ASSIGNED TASK: Find every line below with the word "backdrop" in it, and copy each one.

DATA EXTRACT:
● ● ●

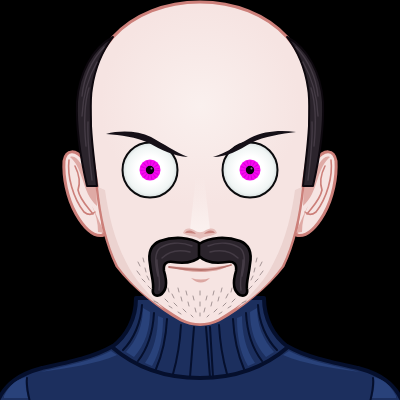
<!DOCTYPE html>
<html lang="en">
<head>
<meta charset="utf-8">
<title>Avatar with moustache and turtleneck</title>
<style>
:root {
  --backdrop: #000;
  --skin: #f6e4e2;
  --skin-light: #faf0ee;
  --skin-shade: #ecd3d0;
  --skin-line: #cc7f79;
  --hair: #2b242c;
  --hair-sheen: #443b45;
  --hair-line: #0d080e;
  --iris: #f808f0;
  --iris-dark: #b800c0;
  --knit: #1c2f5e;
  --knit-light: #29427a;
  --knit-line: #050f2c;
}
html, body { margin: 0; background: var(--backdrop); overflow: hidden; }
.avatar { display: block; width: 400px; height: 400px; }
.backdrop { fill: var(--backdrop); }
.knit { fill: var(--knit); stroke: var(--knit-line); stroke-width: 4; stroke-linejoin: round; }
.knit-sheen { fill: var(--knit-light); }
.knit-fold { fill: none; stroke: var(--knit-line); stroke-width: 2; stroke-linecap: round; }
.ear { fill: var(--skin); stroke: var(--skin-line); stroke-width: 3; stroke-linejoin: round; }
.ear-shade { fill: #dfaaa5; }
.ear-fold { fill: none; stroke: var(--skin-line); stroke-width: 1.6; stroke-linecap: round; }
.head { fill: url(#skin-glow); stroke: var(--skin-line); stroke-width: 3; stroke-linejoin: round; }
.cheek-shade { fill: var(--skin-shade); }
.hair { fill: var(--hair); stroke: var(--hair-line); stroke-width: 2; stroke-linejoin: round; }
.hair-strand { fill: none; stroke: var(--hair-sheen); stroke-width: 1.4; stroke-linecap: round; }
.brow { fill: #161017; }
.eyeball { fill: url(#eye-shade); stroke: #0b0b0d; stroke-width: 2; }
.iris { fill: var(--iris); }
.iris-rays { fill: none; stroke: var(--iris-dark); stroke-width: 5; stroke-dasharray: 1 2; opacity: .5; }
.pupil { fill: #08000a; }
.glint { fill: #8d6f92; }
.nose-bridge { fill: url(#bridge-glow); }
.nose-base { fill: #e6bfbb; }
.nostril { fill: #c98681; }
.lip { fill: #dca7a2; }
.lip-line { fill: none; stroke: #b87670; stroke-width: 1.8; stroke-linecap: round; }
.stubble { fill: none; stroke: #8f7f80; stroke-width: .8; stroke-linecap: round; }
.moustache { fill: var(--hair); stroke: #000; stroke-width: 2.6; stroke-linejoin: round; }
</style>
</head>
<body>
<svg class="avatar" viewBox="0 0 400 400" role="img" aria-label="Cartoon portrait of a balding man with wide magenta eyes, a drooping moustache and a navy turtleneck">
  <defs>
    <radialGradient id="skin-glow" gradientUnits="userSpaceOnUse" cx="200" cy="106" r="100">
      <stop offset="0" stop-color="#faf0ee"/>
      <stop offset="1" stop-color="#f6e4e2"/>
    </radialGradient>
    <radialGradient id="eye-shade" cx=".5" cy=".5" r=".5">
      <stop offset=".5" stop-color="#fff"/>
      <stop offset=".85" stop-color="#f0f5f4"/>
      <stop offset="1" stop-color="#d8e0e0"/>
    </radialGradient>
    <linearGradient id="bridge-glow" x1="0" y1="0" x2="0" y2="1">
      <stop offset="0" stop-color="#faf0ee" stop-opacity="0"/>
      <stop offset="1" stop-color="#fbf2f0"/>
    </linearGradient>

    <g id="ear-side">
      <path class="ear" d="M84 160C76 149 66 149 64 161C63 177 67 198 76 214C84 228 93 238 104 235L99 186Z"/>
      <path class="ear-shade" d="M70 157C77 154 83 166 89 182L96 187L97 206C89 199 86 190 82 178C79 169 76 162 70 157Z"/>
      <path class="ear-fold" d="M69 160C67 176 73 198 84 212C88 215 92 215 95 212M75 166C80 176 80 184 78 190C80 200 87 206 93 214"/>
      <path class="ear-shade" d="M92 206C96 213 99 222 105 233L98 232C98 223 96 214 92 206Z"/>
    </g>
    <g id="hair-side">
      <path class="hair" d="M113 37C92 48 79 74 77 102C76 130 81 160 87 186H97C95 166 92 146 91 126C91 112 90 98 92 88C95 68 103 50 113 37Z"/>
      <path class="hair-strand" d="M104 47C92 60 84 77 82 96M97 62C89 76 83 92 82 116M89 88C84 104 84 126 86 146M88 122C87 142 90 162 92 180"/>
    </g>
    <g id="cheek-side">
      <path class="cheek-shade" d="M98 187C101 216 107 244 118 266C130 283 148 299 164 309C148 294 134 279 126 262C114 239 108 212 105 190Z"/>
    </g>
    <g id="eye">
      <circle class="eyeball" r="27.5"/>
      <circle class="iris" r="10.5"/>
      <circle class="iris-rays" r="7"/>
      <circle class="pupil" r="4.2"/>
      <circle class="glint" cx="1.5" cy="-1.5" r="1"/>
    </g>
    <g id="moustache-side">
      <path class="moustache" d="M201 244C190 237 174 236 160 241C150 245 148 253 150 264C151 275 154 282 153 289C152 294 155 297 160 295C167 291 167 281 164 271C163 264 166 261 173 262C186 264 196 261 201 256Z"/>
      <path class="hair-strand" d="M192 246C180 241 168 243 160 248C154 253 155 264 158 276M190 252C178 249 168 252 162 258M157 260C157 270 161 280 159 290"/>
    </g>
    <g id="collar-ribs">
      <path class="knit-fold" d="M142 305C141 322 134 339 123 350M154 313C153 331 148 348 138 361M167 319C166 338 162 355 156 369M181 325C180 343 177 360 173 374M194 327L190 377"/>
    </g>
  </defs>

  <rect class="backdrop" width="400" height="400"/>

  <g id="sweater">
    <path class="knit" d="M-3 403C5 383 20 374 42 368C70 362 94 357 113 346L200 360L287 346C306 357 330 362 358 368C380 374 395 383 403 403Z"/>
    <path class="knit-sheen" d="M4 396C10 384 18 379 26 377C25 384 26 391 28 398H4ZM396 396C390 384 382 379 374 377C375 384 374 391 372 398H396Z"/>
    <path class="knit-sheen" d="M40 372C68 365 92 361 111 351L117 355C96 364 68 368 40 372ZM360 372C332 365 308 361 289 351L283 355C304 364 332 368 360 372Z"/>
    <path class="knit-fold" d="M27 378C26 386 28 394 30 402M373 378C374 386 372 394 370 402"/>
  </g>

  <g id="turtleneck">
    <path class="knit" d="M136 298C136 318 127 336 112 347C136 368 166 378 200 378C234 378 264 368 288 347C273 336 264 318 264 298Z"/>
    <path class="knit-sheen" d="M143 308C143 325 137 340 126 352L134 357C145 345 150 329 150 312ZM158 316C158 334 154 350 145 363L152 366C160 352 163 337 163 318ZM257 308C257 325 263 340 274 352L266 357C255 345 250 329 250 312ZM242 316C242 334 246 350 255 363L248 366C240 352 237 337 237 318Z"/>
    <use href="#collar-ribs"/>
    <use href="#collar-ribs" transform="matrix(-1 0 0 1 400 0)"/>
    <path class="knit-fold" d="M210 327L213 377"/>
  </g>

  <g id="ears">
    <use href="#ear-side"/>
    <use href="#ear-side" transform="matrix(-1 0 0 1 400 0)"/>
  </g>

  <g id="face">
    <path class="head" d="M200 2C166 2 134 14 113 37C98 54 88 80 88 110C88 136 94 162 97 186C100 216 106 243 117 266C134 288 160 308 181 320C193 326 207 326 219 320C240 308 266 288 283 266C294 243 300 216 303 186C306 162 312 136 312 110C312 80 302 54 287 37C266 14 234 2 200 2Z"/>
    <use href="#cheek-side"/>
    <use href="#cheek-side" transform="matrix(-1 0 0 1 400 0)"/>
  </g>

  <g id="side-hair">
    <use href="#hair-side"/>
    <use href="#hair-side" transform="matrix(-1 0 0 1 400 0)"/>
  </g>

  <g id="eyes">
    <use href="#eye" x="150" y="170"/>
    <use href="#eye" x="250" y="170"/>
  </g>

  <g id="eyebrows">
    <path class="brow" d="M106 134C121 130 138 131 151 137C164 144 175 152 188 157C174 156 161 150 149 143C136 137 121 135 106 134Z"/>
    <path class="brow" d="M296 132C280 130 264 131 250 138C237 145 227 153 213 157C227 157 239 150 251 143C265 136 281 134 296 132Z"/>
  </g>

  <g id="nose">
    <path class="nose-bridge" d="M196 176H204L210 230C204 235 196 235 190 230Z"/>
    <path class="nose-base" d="M183 233C185 227 190 228 194 230C198 233 202 233 206 230C210 228 215 227 217 233C213 236 208 236 204 237L200 239L196 237C192 236 187 236 183 233Z"/>
    <path class="nostril" d="M185 233C187 229 193 230 196 234C192 233 189 233 185 233ZM215 233C213 229 207 230 204 234C208 233 211 233 215 233Z"/>
  </g>

  <g id="mouth">
    <path class="lip" d="M171 267C181 266 191 268 200 268C209 268 220 266 230 265C222 270 212 272 201 272C190 272 180 270 171 267Z"/>
    <path class="lip-line" d="M169 267C180 269 191 270 201 270C212 270 222 268 231 265"/>
    <path class="lip" d="M191 278Q201 281 210 278Q201 287 191 278Z"/>
  </g>

  <g id="stubble" class="stubble">
    <path d="M138 262l2 4M143 258l1 4M137 271l3 4M145 268l1 4M142 279l3 3M147 276l2 4M148 286l3 3M154 301l4 2M168 288l1 4M172 294l2 4M165 299l3 3M178 288l1 4M181 297l1 4M174 303l3 3M186 291l1 4M188 302l1 4M183 309l3 3M193 296l1 4M195 308l1 4M169 306l3 2M178 312l3 2M191 315l2 2"/>
    <path d="M262 262l-2 4M257 258l-1 4M263 271l-3 4M255 268l-1 4M258 279l-3 3M253 276l-2 4M252 286l-3 3M246 301l-4 2M232 288l-1 4M228 294l-2 4M235 299l-3 3M222 288l-1 4M219 297l-1 4M226 303l-3 3M214 291l-1 4M212 302l-1 4M217 309l-3 3M207 296l-1 4M205 308l-1 4M231 306l-3 2M222 312l-3 2M209 315l-2 2M200 291v4M200 302v4M200 313v3"/>
  </g>

  <g id="moustache">
    <use href="#moustache-side"/>
    <use href="#moustache-side" transform="matrix(-1 0 0 1 400 0)"/>
  </g>
</svg>
</body>
</html>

● ● ●

WORKED SOLUTION:
  --backdrop: #000;
html, body { margin: 0; background: var(--backdrop); overflow: hidden; }
.backdrop { fill: var(--backdrop); }
  <rect class="backdrop" width="400" height="400"/>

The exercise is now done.